If you see that your bird is exhibiting signs and symptoms of bird depression after you have relocated its cage, then you should move it back to its previous location.

Acclimatization through Positive Reinforcement Training

Avian veterinarians are adept providers of positive reinforcement training, a technique that can help birds acclimatize to new environments and changes, preventing bird depression in the process.

Positive reinforcement training can be incredibly beneficial, particularly if you have brought another pet home or if there is a new member of your family. Even though this training happens slowly and steadily, it can help your pet bird to stay calm, composed and confident in situations that may have triggered bird depression in the past.

Ultimately, the lesson that bird owners need to learn from this guide is simple; you have to devote time to your pet bird and also understand their personality traits. While doing these things does not guarantee that your pet bird will steer clear from bird depression, it will surely help your bird stay happy and healthy. 

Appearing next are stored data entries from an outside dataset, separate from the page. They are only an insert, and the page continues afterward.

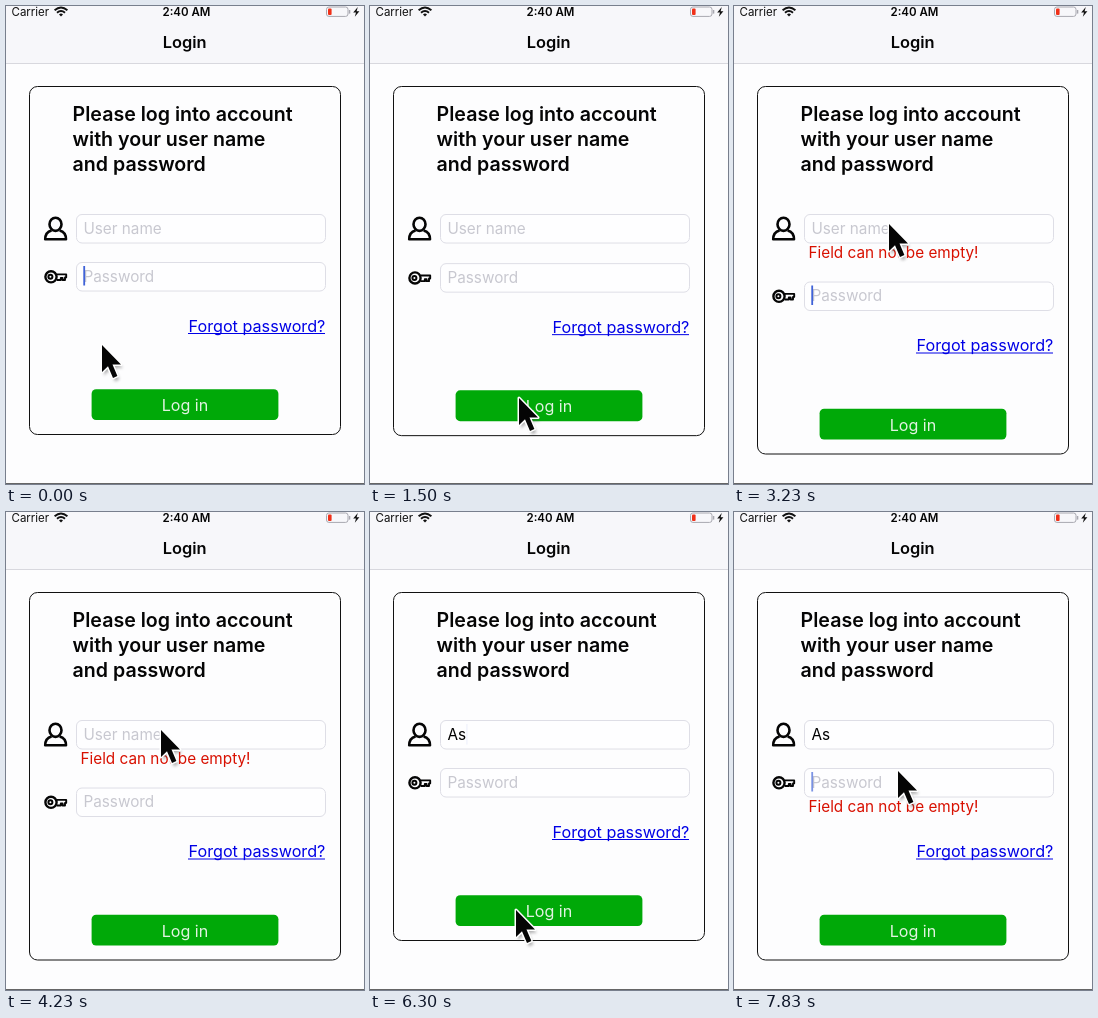
An HTML page that plays this animation: 358 px wide and 478 px high, repeating every 8 s.

```html
<!DOCTYPE html>
<html lang="en">
<head>
<meta charset="utf-8">
<title>Login</title>
<style>
  html, body { margin: 0; width: 100%; height: 100%; overflow: hidden; background: #fdfdfe; }
  svg { display: block; width: 358px; height: 478px; font: 15.3px Inter, "Open Sans", sans-serif; }
  .status { font-size: 11.5px; fill: #111; }
  .bold { font-weight: 600; fill: #050505; }
  .mid { text-anchor: middle; }
  .hint { fill: #c8c8d0; }
  .error { fill: #d81000; }
  .link { font-size: 16.2px; fill: #0000e6; }
  .field { fill: #fefeff; stroke: #dedee6; }
  .caret { fill: #3f62d8; }
  .icon { fill: none; stroke: #050505; stroke-linejoin: round; }
</style>
</head>
<body>
<svg viewBox="0 0 358 478">
  <rect width="358" height="478" fill="#fdfdfe"/>
  <rect width="358" height="57" fill="#f7f7fa"/>
  <path d="M0 57.5H358" stroke="#d8d8de"/>
  <path d="M0 477.5H358" stroke="#666"/>

  <text class="status" x="5.5" y="10">Carrier</text>
  <g fill="none" stroke="#111" stroke-width="1.9">
    <path d="M48.6 4.2Q55 -1.4 61.4 4.2M51 6.8Q55 3.3 59 6.8"/>
    <path d="M53 8.4Q55 6.8 57 8.4L55 10.6Z" fill="#111" stroke="none"/>
  </g>
  <text class="status bold mid" x="180.5" y="10">2:40 AM</text>
  <rect x="320.5" y="1" width="21.5" height="9.4" rx="2.4" fill="none" stroke="#a8a8b0"/>
  <path d="M343.6 4V7.6" stroke="#a8a8b0" stroke-width="1.4"/>
  <rect x="322" y="2.5" width="3.6" height="6.4" rx="1" fill="#f03018"/>
  <path d="M351.8 1L347.2 6.4H350L348.8 10.8L353.4 5.2H350.6Z" fill="#111"/>
  <text class="bold mid" x="178.6" y="42" font-size="16.4">Login</text>

  <rect id="card" x="23.5" y="80.5" width="311" height="348" rx="8" fill="none" stroke="#111"/>
  <g class="bold" font-size="19.6">
    <text x="66.6" y="115">Please log into account</text>
    <text x="66.6" y="140.3">with your user name</text>
    <text x="66.6" y="165.4">and password</text>
  </g>

  <g class="icon" stroke-width="2.6">
    <ellipse cx="49.5" cy="218.3" rx="6" ry="6.6"/>
    <path d="M45.6 224.4Q39.2 226 39.2 233.3H60Q60 226 53.6 224.4"/>
  </g>
  <rect class="field" x="70.5" y="208.5" width="249" height="28.5" rx="5.5"/>
  <text id="user" x="77.4" y="228"></text>
  <rect id="userCaret" class="caret" y="212" width="1.8" height="20.5"/>
  <text id="userError" class="error" x="74.5" y="252.4">Field can not be empty!</text>

  <g id="passRow">
    <g class="icon">
      <path d="M50.6 268.4H60.2V271.4H59V274H56.6V272H54.8V274H50.6" stroke-width="1.9"/>
      <circle cx="45" cy="270.8" r="5.6" stroke-width="2.4"/>
      <circle cx="44.4" cy="270.8" r="2" stroke-width="2"/>
    </g>
    <rect class="field" x="70.5" y="256.5" width="249" height="28.5" rx="5.5"/>
    <text class="hint" x="77.4" y="275.8">Password</text>
    <rect id="passCaret" class="caret" x="77.3" y="260" width="1.8" height="19.5"/>
    <text id="passError" class="error" x="74.5" y="300.4">Field can not be empty!</text>
  </g>

  <g id="footer">
    <text class="link" x="319.4" y="325.5" text-anchor="end">Forgot password?</text>
    <path d="M182 327.5H319" stroke="#0000e6"/>
    <rect x="85.6" y="383.2" width="186.8" height="30.8" rx="4.5" fill="#00a908"/>
    <text class="mid" x="179" y="405" font-size="16.1" fill="#e2f3e2">Log in</text>
  </g>

  <defs>
    <filter id="blur" x="-40%" y="-40%" width="180%" height="180%"><feGaussianBlur stdDeviation="1.6"/></filter>
    <path id="arrow" d="M0 0V27L6 21.3L11 33L15.4 31L10.5 19.6H19Z"/>
  </defs>
  <g id="cursor">
    <use href="#arrow" x="2" y="3.5" fill="#555" opacity=".45" filter="url(#blur)"/>
    <use href="#arrow" fill="#050505" stroke="#fff" stroke-width="3" paint-order="stroke" stroke-linejoin="round"/>
  </g>
</svg>
<script>
const LOOP = 8000, ROW = 19.5, TEXT_X = 77.3;
const USER_FOCUS = 4190, TYPING = 4380, KEY_GAP = 220, PASS_FOCUS = 7790;
const $ = id => document.getElementById(id);

// Pointer moves: start, end, then where it goes.
const home = { x: 96, y: 339 };
const moves = [
  { from: 0, to: 830, x: 149, y: 392 },
  { from: 1540, to: 2110, x: 155, y: 218 },
  { from: 4870, to: 5320, x: 130, y: 277 },
  { from: 5320, to: 6300, x: 146, y: 398 },
  { from: 6850, to: 7530, x: 164, y: 259 }
];

const clamp = v => Math.max(0, Math.min(1, v));
const smooth = u => u * u * (3 - 2 * u);

function pointer(t) {
  let { x, y } = home;
  for (const m of moves) {
    const k = smooth(clamp((t - m.from) / (m.to - m.from)));
    x += (m.x - x) * k;
    y += (m.y - y) * k;
  }
  return [x, y];
}

function spring(t) {
  if (t <= 0) return 0;
  const w = 0.0185, a = 0.0112;
  return 1 - Math.exp(-a * t) * (Math.cos(w * t) + a / w * Math.sin(w * t));
}

// One second cycle with soft edges, fully lit around the given phase.
const blink = (t, phase) => clamp(0.65 + 0.75 * Math.cos(2 * Math.PI * (t - phase) / 1000));

const shift = (id, x, y) => $(id).setAttribute("transform", `translate(${x} ${y})`);
const fade = (id, v) => $(id).setAttribute("opacity", clamp(v));

function draw(t) {
  const userOpen = spring(t - 1484) - spring(t - TYPING);
  const passOpen = spring(t - 6420);
  const drop = ROW * (userOpen + passOpen);
  shift("passRow", 0, ROW * userOpen);
  shift("footer", 0, drop);
  $("card").setAttribute("height", 348 + drop);
  fade("userError", userOpen * 1.4 - 0.4);
  fade("passError", passOpen * 1.4 - 0.4);

  const typed = "As".slice(0, Math.max(0, Math.floor((t - TYPING) / KEY_GAP) + 1));
  const user = $("user");
  user.textContent = typed || "User name";
  user.setAttribute("class", typed ? "" : "hint");
  $("userCaret").setAttribute("x", TEXT_X + (typed ? user.getComputedTextLength() : 0));

  const inUser = t >= USER_FOCUS && t < PASS_FOCUS;
  fade("userCaret", inUser && t > USER_FOCUS + 150 ? blink(t, -95) : 0);
  fade("passCaret", inUser ? 0 : blink(t, 75));
  shift("cursor", ...pointer(t));
}

const start = performance.now();
function tick() {
  draw((performance.now() - start) % LOOP);
  requestAnimationFrame(tick);
}
tick();
</script>
</body>
</html>
```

Remember, your pet bird is not just a possession for you to show off. It is a living, breathing and highly emotional being just like you that has its own social and emotional needs. Understanding these needs and catering to them are the ways to keep them in a good state, both physically and mentally.